A good friend of mine just went through a most harrowing experience. Tom Minsker is one of my regular golfing partners. We usually play together 3-4 times a week. Two weeks ago today, he returned to town from 10 days down in Myrtle Beach. When he got up on Monday his back was bothering him. Tom didn’t think much of it. He’s had some hip and back problems recently and just figured the long drive back from Myrtle just exacerbated something.
He had a regular check up with his doctor scheduled for Monday morning to make sure there were no complications with the steroids he’s taking for his hip. He mentioned the back pain to his doctor and the doctor agreed that it was probably from the drive but said if it got worse to come back in.
After the doc said the meds looked like they were working well, Tom headed back home. But the back pain persisted. By about three in the afteroon, Tom decided to head back to the doctors. After getting in his car and pulling out of the driveway though, he decided the pain was enough he ought to just head to the emergency room.
When he got there they signed him in, got his personal info, and directed him to the triage nurse. The nurse took a quick look at Tom and could see he was in considerable pain so she called him in ahead of a couple of other patients. A doctor looked at Tom and sent him to get a CAT scan, saying that he’d be back with the results in about 30-35 minutes.
15 minutes later the doctor came hurrying down the hall and told Tom he had a problem that needed immediate attention but that they weren’t prepared to handle it at the local hospital. He said that the nearest hospital with the right facilities was Geisinger in Danville which is about 75 miles away. Tom asked who he should get in touch with at Geisinger and how he should go about scheduling an appointment. The doctor replied that “when I said “immediate attention I wasn’t referring to scheduling anything”. He added “we have the helicopter warming up and you needed to be in the air 5 minutes ago”.
Tom said with that they started wheeling him down the corridor and loading him on the helicopter. That’s the last thing that Tom remembers until he woke up in Geisinger two days later.
It turns out that Tom had an abdominal aortic aneurysm. That’s a condition where the aortic artery, as it passes behind the stomach, swells into a bubble. If the bubble is small, it can be treated with drugs and carefully watched to make sure it doesn’t rupture. If the bubble is large it needs to be treated surgically, either by inserting a stent through an artery in your leg or by full abdominal surgery where the open your gut up and put an artificial artery in you bypassing the bubble. Whatever approach that is taken it’s important to treat the aneurysm before it ruptures. Only 40% of aortic aneurysm patients survive an abdominal rupture. For comparison purposes about 60% of heart attack victims survive.
In Tom’s case, the aneurysm was already starting to rupture. It was leaking, which was what was causing the back pain, and full blown rupture was imminent which is why they had to immediately helicopter him to the other hospital. As it turns out, it did rupture shortly after they got Tom in the air. His heart stopped and they had to perform CPR. The helicopter actually returned to the local hospital where they were able to stabilize Tom then get him back in the air and to Geisinger where he underwent six hours of surgery.

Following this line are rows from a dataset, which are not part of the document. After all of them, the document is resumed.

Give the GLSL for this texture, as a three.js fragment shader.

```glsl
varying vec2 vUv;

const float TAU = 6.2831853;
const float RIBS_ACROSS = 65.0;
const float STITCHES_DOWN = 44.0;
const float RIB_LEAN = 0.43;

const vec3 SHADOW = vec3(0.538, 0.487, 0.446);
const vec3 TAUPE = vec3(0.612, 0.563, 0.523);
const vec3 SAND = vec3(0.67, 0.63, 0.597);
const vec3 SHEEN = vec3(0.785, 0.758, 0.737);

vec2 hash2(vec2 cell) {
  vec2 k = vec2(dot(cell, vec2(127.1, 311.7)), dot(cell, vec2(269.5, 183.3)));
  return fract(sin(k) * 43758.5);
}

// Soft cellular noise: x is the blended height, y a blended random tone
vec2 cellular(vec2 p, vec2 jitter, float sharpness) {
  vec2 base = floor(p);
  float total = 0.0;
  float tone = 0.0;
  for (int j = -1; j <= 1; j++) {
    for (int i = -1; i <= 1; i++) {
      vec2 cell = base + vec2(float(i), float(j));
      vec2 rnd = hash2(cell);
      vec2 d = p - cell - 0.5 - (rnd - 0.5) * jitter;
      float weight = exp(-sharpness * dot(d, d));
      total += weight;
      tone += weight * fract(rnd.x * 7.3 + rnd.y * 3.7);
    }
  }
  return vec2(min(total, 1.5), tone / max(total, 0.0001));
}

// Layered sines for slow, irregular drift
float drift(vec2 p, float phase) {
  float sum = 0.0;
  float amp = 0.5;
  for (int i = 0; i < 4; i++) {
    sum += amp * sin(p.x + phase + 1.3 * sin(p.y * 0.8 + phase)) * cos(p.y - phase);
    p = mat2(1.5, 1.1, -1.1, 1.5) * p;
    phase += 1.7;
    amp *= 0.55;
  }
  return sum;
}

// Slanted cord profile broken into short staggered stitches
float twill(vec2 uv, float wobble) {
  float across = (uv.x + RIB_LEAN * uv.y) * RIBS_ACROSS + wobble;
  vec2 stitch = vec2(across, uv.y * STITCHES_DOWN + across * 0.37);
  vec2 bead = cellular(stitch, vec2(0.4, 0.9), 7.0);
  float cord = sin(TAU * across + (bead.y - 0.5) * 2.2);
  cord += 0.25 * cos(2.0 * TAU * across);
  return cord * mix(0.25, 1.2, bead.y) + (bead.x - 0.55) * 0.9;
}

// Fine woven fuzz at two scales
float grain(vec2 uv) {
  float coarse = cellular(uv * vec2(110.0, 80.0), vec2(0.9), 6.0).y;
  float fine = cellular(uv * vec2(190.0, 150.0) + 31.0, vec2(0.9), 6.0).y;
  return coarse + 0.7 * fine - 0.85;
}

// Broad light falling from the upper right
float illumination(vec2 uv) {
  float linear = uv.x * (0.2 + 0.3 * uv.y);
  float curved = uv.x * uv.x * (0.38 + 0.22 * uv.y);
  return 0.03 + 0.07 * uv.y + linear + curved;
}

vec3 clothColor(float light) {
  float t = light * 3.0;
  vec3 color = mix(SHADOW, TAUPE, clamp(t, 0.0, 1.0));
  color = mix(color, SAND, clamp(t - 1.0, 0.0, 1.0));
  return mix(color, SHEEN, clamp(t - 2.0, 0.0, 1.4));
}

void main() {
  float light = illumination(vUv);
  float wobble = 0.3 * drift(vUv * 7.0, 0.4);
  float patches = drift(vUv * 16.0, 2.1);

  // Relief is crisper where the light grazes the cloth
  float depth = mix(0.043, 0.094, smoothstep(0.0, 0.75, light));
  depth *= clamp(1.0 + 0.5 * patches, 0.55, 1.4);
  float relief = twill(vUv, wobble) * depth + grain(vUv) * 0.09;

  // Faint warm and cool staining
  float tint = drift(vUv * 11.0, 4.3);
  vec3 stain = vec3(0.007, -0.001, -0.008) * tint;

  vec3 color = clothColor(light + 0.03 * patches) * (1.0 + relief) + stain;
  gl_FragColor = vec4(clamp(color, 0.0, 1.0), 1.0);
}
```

Had Tom been anywhere else but right next to some emergency medical personnel when the rupture happened he probably would have been a goner. It’s doubtful that anyone would have been able to reach him in time to save him. He was incredibly fortunate that he decided to head to the hospital with his back pain.

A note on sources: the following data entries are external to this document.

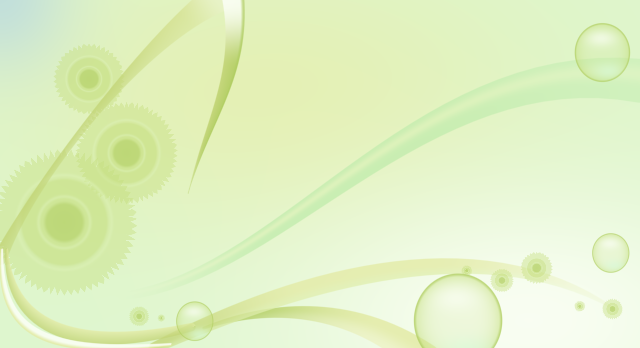
Write a Shadertoy shader that draws this background.

```glsl
// Pale green backdrop with flowing ribbons, jagged blossoms and glass bubbles.
// Ribbons are tapered Bezier strokes shaded across their width; blossoms and
// bubbles are shaded discs. Space is 1.84 wide and 1 high, origin lower left.

const vec2 SPACE = vec2(1.84, 1.0);
const int SEGMENTS = 32;

const vec3 MINT = vec3(0.87, 0.965, 0.81);
const vec3 YELLOW = vec3(0.895, 0.94, 0.70);
const vec3 WHITE = vec3(0.98, 0.995, 0.955);
const vec3 SKY = vec3(0.74, 0.86, 0.87);
const vec3 LEAF = vec3(0.76, 0.925, 0.68);
const vec3 LIME = vec3(0.87, 0.95, 0.73);
const vec3 STRAW = vec3(0.89, 0.92, 0.65);
const vec3 OLIVE = vec3(0.76, 0.83, 0.46);
const vec3 MOSS = vec3(0.67, 0.79, 0.35);
const vec3 PETAL = vec3(0.77, 0.87, 0.49);

float edgeSoft;   // anti-aliasing width in canvas units

float hash(float n) { return fract(sin(n * 12.9898) * 43758.545); }

float glow(vec2 p, vec2 centre, vec2 size) {
    vec2 q = (p - centre) / size;
    return exp(-dot(q, q));
}

float disc(float dist, float radius) {
    return 1.0 - smoothstep(-edgeSoft, edgeSoft, dist - radius);
}

vec2 bezier(vec2 a, vec2 b, vec2 c, vec2 d, float t) {
    float s = 1.0 - t;
    return s * s * s * a + 3.0 * s * t * (s * b + t * c) + t * t * t * d;
}

// Returns position across (-1 to 1), position along (0 to 1) and coverage.
vec3 ribbon(vec2 p, vec2 a, vec2 b, vec2 c, vec2 d, vec3 widths) {
    float best = 1e3, along = 0.0, side = 1.0;
    vec2 from = a;
    for (int i = 0; i < SEGMENTS; i++) {
        vec2 to = bezier(a, b, c, d, float(i + 1) / float(SEGMENTS));
        vec2 e = to - from, q = p - from;
        float h = clamp(dot(q, e) / dot(e, e), 0.0, 1.0);
        float dist = length(q - h * e);
        if (dist < best) {
            best = dist;
            along = (float(i) + h) / float(SEGMENTS);
            side = e.x * q.y - e.y * q.x < 0.0 ? -1.0 : 1.0;
        }
        from = to;
    }
    float s = 1.0 - along;
    float width = max(dot(widths, vec3(s * s, 2.0 * s * along, along * along)), 0.001);
    return vec3(clamp(side * best / width, -1.0, 1.0), along, disc(best, width));
}

vec3 backdrop(vec2 p) {
    vec3 col = mix(MINT, YELLOW, 0.95 * glow(p, vec2(0.78, 0.72), vec2(0.78, 0.42)));
    col = mix(col, WHITE, 0.95 * glow(p, vec2(1.52, 0.08), vec2(0.70, 0.38)));
    return mix(col, SKY, 0.85 * glow(p, vec2(0.0, 1.02), vec2(0.20, 0.22)));
}

// Translucent disc with a toothed outline, rings and a dark heart.
vec3 blossom(vec3 col, vec2 p, vec2 centre, float radius, float teeth) {
    vec2 q = p - centre;
    float r = length(q) / radius, soft = edgeSoft / radius;
    float turn = (atan(q.y, q.x) / 6.28318 + 0.5) * teeth;
    float jag = 0.05 + 0.09 * hash(floor(turn) + teeth);
    float rim = 1.02 - jag * abs(2.0 * fract(turn) - 1.0);
    col = mix(col, PETAL, 0.42 * (1.0 - smoothstep(-soft, soft, r - rim)));
    col = mix(col, PETAL, 0.40 * (1.0 - smoothstep(0.58, 0.63, r)));
    float rings = exp(-pow((r - 0.66) / 0.025, 2.0)) + exp(-pow((r - 0.36) / 0.025, 2.0));
    col = mix(col, LIME, 0.45 * rings);
    return mix(col, MOSS, 0.50 * (1.0 - smoothstep(0.24, 0.31, r)) * (1.0 - 0.4 * r));
}

vec3 bubble(vec3 col, vec2 p, vec2 centre, float radius) {
    vec2 q = (p - centre) / (radius * vec2(0.97, 1.03));
    float r = length(q), inside = disc(r * radius, radius);
    vec3 glass = mix(col, PETAL, 0.18 + 0.45 * pow(min(r, 1.0), 4.0));
    glass = mix(glass, WHITE, 0.65 * glow(q, vec2(-0.05, 0.48), vec2(0.55, 0.28)));
    glass = mix(glass, vec3(0.85, 0.98, 0.86), 0.6 * glow(q, vec2(0.25, -0.65), vec2(0.6, 0.3)));
    glass = mix(glass, MOSS, 0.65 * smoothstep(0.92, 1.0, r));
    return mix(col, glass, inside);
}

void mainImage(out vec4 fragColor, in vec2 fragCoord) {
    vec2 p = fragCoord / iResolution.xy * SPACE;
    edgeSoft = 0.8 / iResolution.y;
    vec3 col = backdrop(p);

    // Blossoms on the left
    col = blossom(col, p, vec2(0.256, 0.773), 0.100, 42.0);
    col = blossom(col, p, vec2(0.364, 0.560), 0.144, 58.0);
    col = blossom(col, p, vec2(0.185, 0.361), 0.206, 66.0);

    // Broad rising wave
    vec3 r = ribbon(p, vec2(0.311, 0.146), vec2(0.789, 0.163), vec2(1.196, 0.856), vec2(1.84, 0.768), vec3(0.012, 0.020, 0.063));
    vec3 tint = mix(LEAF, LIME, 0.85 * exp(-pow((r.x - 0.3) / 0.4, 2.0)));
    tint = mix(tint, MINT, 0.35 * smoothstep(0.6, 1.0, r.y));
    col = mix(col, tint, r.z * 0.8 * smoothstep(0.0, 0.35, r.y));

    // Lower green and straw waves
    r = ribbon(p, vec2(0.586, 0.057), vec2(0.766, 0.124), vec2(1.005, 0.134), vec2(1.22, -0.033), vec3(0.004, 0.015, 0.048));
    tint = mix(mix(MOSS, STRAW, smoothstep(0.1, 0.8, r.y)), WHITE, 0.5 * smoothstep(0.6, -0.9, r.x) * r.y);
    col = mix(col, tint, 0.85 * r.z);
    r = ribbon(p, vec2(0.443, 0.0), vec2(0.813, 0.175), vec2(1.364, 0.368), vec2(1.77, 0.11), vec3(0.016, 0.042, 0.003));
    tint = mix(mix(OLIVE, STRAW, smoothstep(0.0, 0.35, r.y)), LIME, 0.5 * smoothstep(0.2, -1.0, r.x));
    col = mix(col, tint, r.z * 0.8 * (1.0 - 0.8 * smoothstep(0.6, 1.0, r.y)));

    // Loop: long stroke, bottom hook with its pale lip, hanging blade
    r = ribbon(p, vec2(0.634, 1.012), vec2(0.407, 0.88), vec2(0.096, 0.474), vec2(0.0, 0.258), vec3(0.045, -0.012, 0.02));
    tint = mix(OLIVE, STRAW, 0.6 * smoothstep(0.45, 0.1, r.y));
    tint = mix(tint, WHITE, 0.6 * smoothstep(0.15, 0.0, r.y));
    col = mix(col, tint, r.z * (0.65 - 0.15 * r.x));
    r = ribbon(p, vec2(0.019, 0.282), vec2(0.024, 0.043), vec2(0.239, -0.017), vec2(0.55, 0.06), vec3(0.004, 0.030, 0.012));
    col = mix(col, mix(OLIVE, STRAW, 0.5 + 0.5 * r.x), 0.8 * r.z);
    r = ribbon(p, vec2(0.005, 0.282), vec2(-0.005, 0.03), vec2(0.14, -0.02), vec2(0.49, 0.01), vec3(0.004, 0.020, 0.004));
    col = mix(col, mix(STRAW, WHITE, smoothstep(-1.0, 0.2, r.x)), 0.9 * r.z);
    r = ribbon(p, vec2(0.67, 1.01), vec2(0.699, 0.785), vec2(0.60, 0.665), vec2(0.541, 0.445), vec3(0.032, 0.014, 0.0));
    tint = mix(WHITE, mix(OLIVE, MOSS, 0.4 + 0.4 * r.x), smoothstep(0.02, 0.35, r.y));
    tint = mix(tint, MOSS, 0.75 * smoothstep(0.55, 0.9, r.x));
    col = mix(col, tint, r.z * (0.9 - 0.4 * smoothstep(0.75, 1.0, r.y)));

    // Floating seeds: centre and radius
    vec3 seeds[7] = vec3[7](vec3(1.543, 0.230, 0.045), vec3(1.443, 0.194, 0.033), vec3(1.342, 0.222, 0.015),
        vec3(1.667, 0.120, 0.015), vec3(1.761, 0.112, 0.029), vec3(0.400, 0.091, 0.028), vec3(0.464, 0.086, 0.010));
    for (int i = 0; i < 7; i++) col = blossom(col, p, seeds[i].xy, seeds[i].z, 30.0);

    // Glass bubbles: centre and radius
    vec3 bubbles[4] = vec3[4](vec3(1.732, 0.849, 0.082), vec3(1.756, 0.273, 0.055), vec3(0.560, 0.077, 0.055), vec3(1.317, 0.079, 0.131));
    for (int i = 0; i < 4; i++) col = bubble(col, p, bubbles[i].xy, bubbles[i].z);

    fragColor = vec4(col, 1.0);
}
```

He’s back home now with few restrictions – no heavy lifting and no driving for a few weeks but other than that (and one big scar on his belly) he’s no worse for wear. He’s quite fortunate.